My story goes back to 1957 and my interest in going to college to learn 'commercial art'. Unfortunately, back in those days only a small percentage of graduating high school students were able to continue their education. And if they did, Business Administration was the practical course not something as frivolous as commercial art. I never got to college.

After 40 years of working in a technical field, I pursued my life dream after I retired. I took two art courses at a local university: Drawing 1 and Painting 1. There were no more hands-on art courses, so I ventured out with my limited knowledge and started oil painting in 1999. I hadn’t painted in 50 years so this would be an adventure.

I affiliated myself with a local art gallery and got to know the curator who enjoyed my stopping by, having coffee with her, and talking art. She pointed me to local art activities in my town of Milford Ct. After a bit of hesitation I submitted my painting of a tugboat going under the Brooklyn Bridge.

I had my first of three minor heart attacks on a Monday, and on Friday I got a phone call that I had won first place out of 46 paintings submitted. Not only that, but I also sold the painting. I thought, "Gee, that was easy! First competition, and I got first place." This stimulated me to thinking this was going to be my method for retirement income. Wrong!

Despite getting an award, the selling part didn't sit well with me. I lost a child. Yes, I didn't realize how much I loved each of my paintings and now one was gone. There was a hole in my art heart. But, I was interested in seeing if this first experience was a fluke. I submitted more paintings to more shows and sold two more paintings. Two more children gone!

In 2012 the art gallery asked me if I wanted to have a one-month long one-man show. I was honored and gathered 19 of my paintings. I sold one more and was now getting used to my children leaving home, hopefully to appreciative people, but the money was nice too.

By 2013 I had sold five paintings but I was also open to new horizons. I taught oil painting for two and a half years to our local senior center members and later at my hometown adult education program. It was rewarding to watch people who never picked up a paint brush produce such impressive works of art.
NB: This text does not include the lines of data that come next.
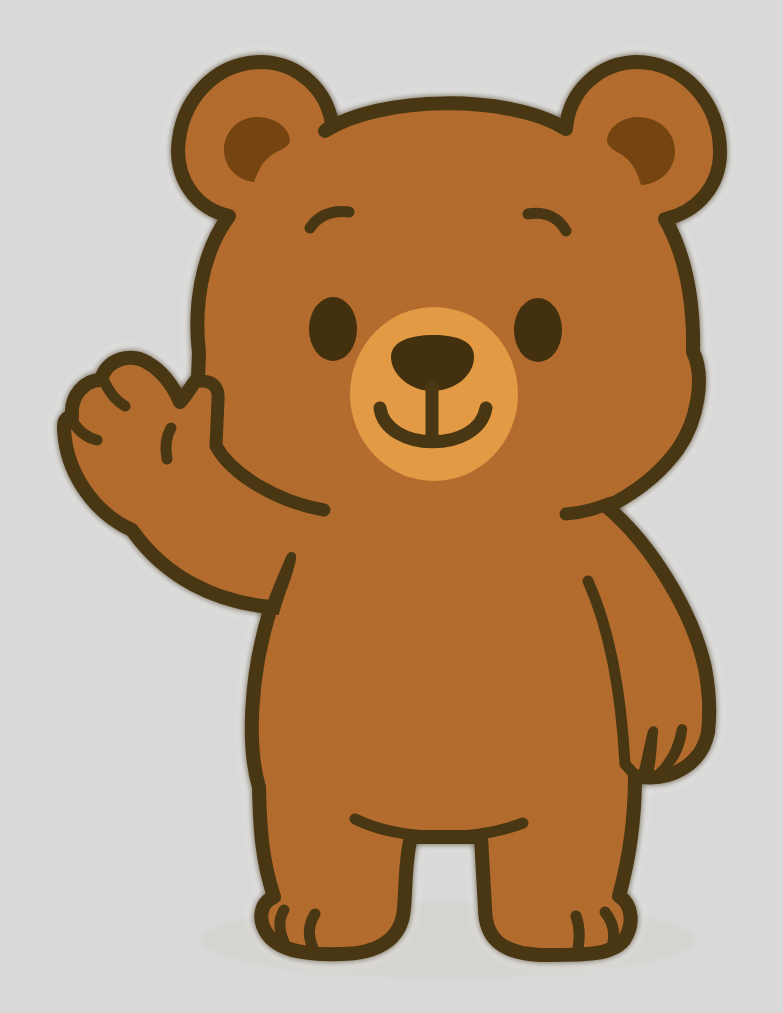
<!DOCTYPE html>
<html lang="en">
<head>
<meta charset="utf-8">
<title>Waving bear</title>
<style>
:root {
  --backdrop: #d9d9d9;
  --shadow: #d6d4cf;
  --fur: #b46c2e;
  --ear: #754411;
  --muzzle: #e39a45;
  --line: #493713;
  --eye: #43300f;
}
html, body { margin: 0; height: 100%; overflow: hidden; background: var(--backdrop); }
.bear { display: block; width: 783px; height: 1013px; }
.backdrop { fill: var(--backdrop); }
.shadow { fill: var(--shadow); }
.halo { fill: none; stroke-linejoin: round; }
.halo-light { stroke: #f0f0ee; stroke-width: 24; }
.halo-dark { stroke: var(--line); stroke-width: 17; opacity: .8; }
.fur { fill: var(--fur); }
.outline { fill: none; stroke: var(--line); stroke-width: 14; stroke-linejoin: round; }
.ear { fill: var(--ear); }
.muzzle { fill: var(--muzzle); }
.dark { fill: var(--eye); }
.lines { fill: none; stroke: var(--line); stroke-width: 13; stroke-linecap: round; stroke-linejoin: round; }
.fine { stroke-width: 11; }
.claws { fill: var(--line); stroke: var(--line); stroke-width: 2; stroke-linejoin: round; }
</style>
</head>
<body>
<svg class="bear" viewBox="0 0 783 1013" role="img" aria-label="Brown cartoon bear waving">
  <defs>
    <path id="silhouette" d="M325 131 C380 95 510 94 566 129
      C569 90 600 63 636 62 C684 62 720 103 720 152 C720 186 697 212 665 219
      C686 256 694 302 693 352 C705 376 698 420 678 449 C660 474 635 493 607 507
      C652 545 693 613 705 668 C710 695 710 715 708 732 C702 764 671 783 635 776
      C635 818 630 856 619 896 C633 905 634 925 624 940 C612 956 580 955 540 955
      C500 953 485 937 485 908 L481 837 L411 837
      C405 860 406 885 404 908 C402 941 375 954 340 954
      C310 955 281 952 268 935 C257 920 260 903 274 897
      C262 860 260 830 259 787 C248 750 248 680 271 607
      C215 602 165 577 132 530 C92 512 65 470 64 427 C64 419 68 417 72 417
      C70 395 85 380 101 380 C106 359 131 352 148 363 C165 373 174 388 180 402
      C186 396 191 386 198 378 L199 353
      C194 310 200 255 229 216 C195 208 178 180 178 150 C180 100 215 62 262 62 C300 63 328 92 332 125 Z"/>
    <clipPath id="bear-shape"><use href="#silhouette"/></clipPath>
    <filter id="soft" x="-10%" y="-10%" width="120%" height="120%"><feGaussianBlur stdDeviation="3"/></filter>
    <filter id="shadow-edge"><feGaussianBlur stdDeviation="2"/></filter>
    <filter id="grain" x="0" y="0" width="100%" height="100%">
      <feTurbulence type="fractalNoise" baseFrequency=".35" numOctaves="2" seed="4"/>
      <feColorMatrix values="0 0 0 0 .3  0 0 0 0 .16  0 0 0 0 .04  .5 0 0 0 -.16"/>
    </filter>
  </defs>

  <rect class="backdrop" width="783" height="1013"/>
  <ellipse class="shadow" cx="448" cy="940" rx="247" ry="38" filter="url(#shadow-edge)"/>

  <g id="body">
    <g filter="url(#soft)">
      <use class="halo halo-light" href="#silhouette"/>
      <use class="halo halo-dark" href="#silhouette"/>
    </g>
    <use class="fur" href="#silhouette"/>
    <rect width="783" height="1013" clip-path="url(#bear-shape)" filter="url(#grain)" opacity=".35"/>
    <use class="outline" href="#silhouette"/>
  </g>

  <g id="ears">
    <path class="ear" d="M254 182 C236 180 224 166 224 150 C224 131 239 117 257 117 C275 117 290 128 290 141 C288 149 277 150 269 157 C261 164 258 172 254 182 Z"/>
    <path class="ear" d="M641 185 C638 174 634 165 626 158 C618 151 608 149 607 141 C608 127 622 117 638 117 C659 117 675 132 675 151 C675 169 661 184 641 185 Z"/>
  </g>

  <g id="face">
    <path class="lines fine" d="M310 228 C319 215 332 210 349 212 M528 214 C546 211 559 218 566 231"/>
    <ellipse class="dark" cx="333" cy="329" rx="24" ry="32"/>
    <ellipse class="dark" cx="538" cy="330" rx="24" ry="32"/>
    <ellipse class="muzzle" cx="434" cy="394" rx="84" ry="87"/>
    <path class="dark" d="M391 357 C391 341 411 335 433 335 C457 335 474 341 474 357 C474 376 454 391 432 391 C411 391 391 375 391 357 Z"/>
    <path class="lines" d="M432 385 V438 M380 408 C386 452 478 454 486 408"/>
  </g>

  <g id="waving-arm">
    <path class="lines" d="M198 381 C213 380 219 387 218 400 L216 446 C232 475 278 502 324 510"/>
    <path class="lines fine" d="M104 381 C110 394 116 401 125 406 M73 422 C80 433 88 438 97 440 M171 428 C165 438 165 448 167 459"/>
    <path class="claws" d="M288 555 C291 551 296 553 295 559 C292 577 283 593 278 614 L265 612 C272 591 280 573 288 555 Z"/>
  </g>

  <g id="resting-arm">
    <path class="lines" d="M566 514 C583 513 597 508 611 503"/>
    <path class="lines fine" d="M588 581 C610 630 621 690 625 764 L634 774"/>
    <path class="claws" d="M649 731 C652 725 658 727 657 733 C655 748 656 760 652 773 L639 774 C643 760 645 745 649 731 Z"/>
    <path class="claws" d="M678 728 C681 723 687 725 686 731 C684 748 677 763 664 773 L655 772 C669 760 675 745 678 728 Z"/>
  </g>

  <g id="legs">
    <path class="lines fine" d="M355 819 C402 842 476 841 523 823"/>
    <path class="lines fine" d="M284 910 C278 920 279 931 284 942 M315 914 C308 925 308 937 313 948 M576 916 C580 927 580 937 578 948 M605 912 C613 922 615 932 613 942"/>
  </g>
</svg>
</body>
</html>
So in summary, since I first started painting in 1999, I painted 47 paintings, gave 15 away to my children and friends, sold 5 and still have 27 hanging in my home—which is getting crowded.

Currently, I'm still painting and enjoying it as much as ever. I’ve always chosen complex pictures to attempt. I need a challenge and something colorful. At my age I am physically unable to do much, but I can sit and use my brain. I find that even five minutes of painting makes me happy.

Take the time to try your hand at painting. You will be amazed at what you can accomplish!

Mike Voytek: 

February, 2016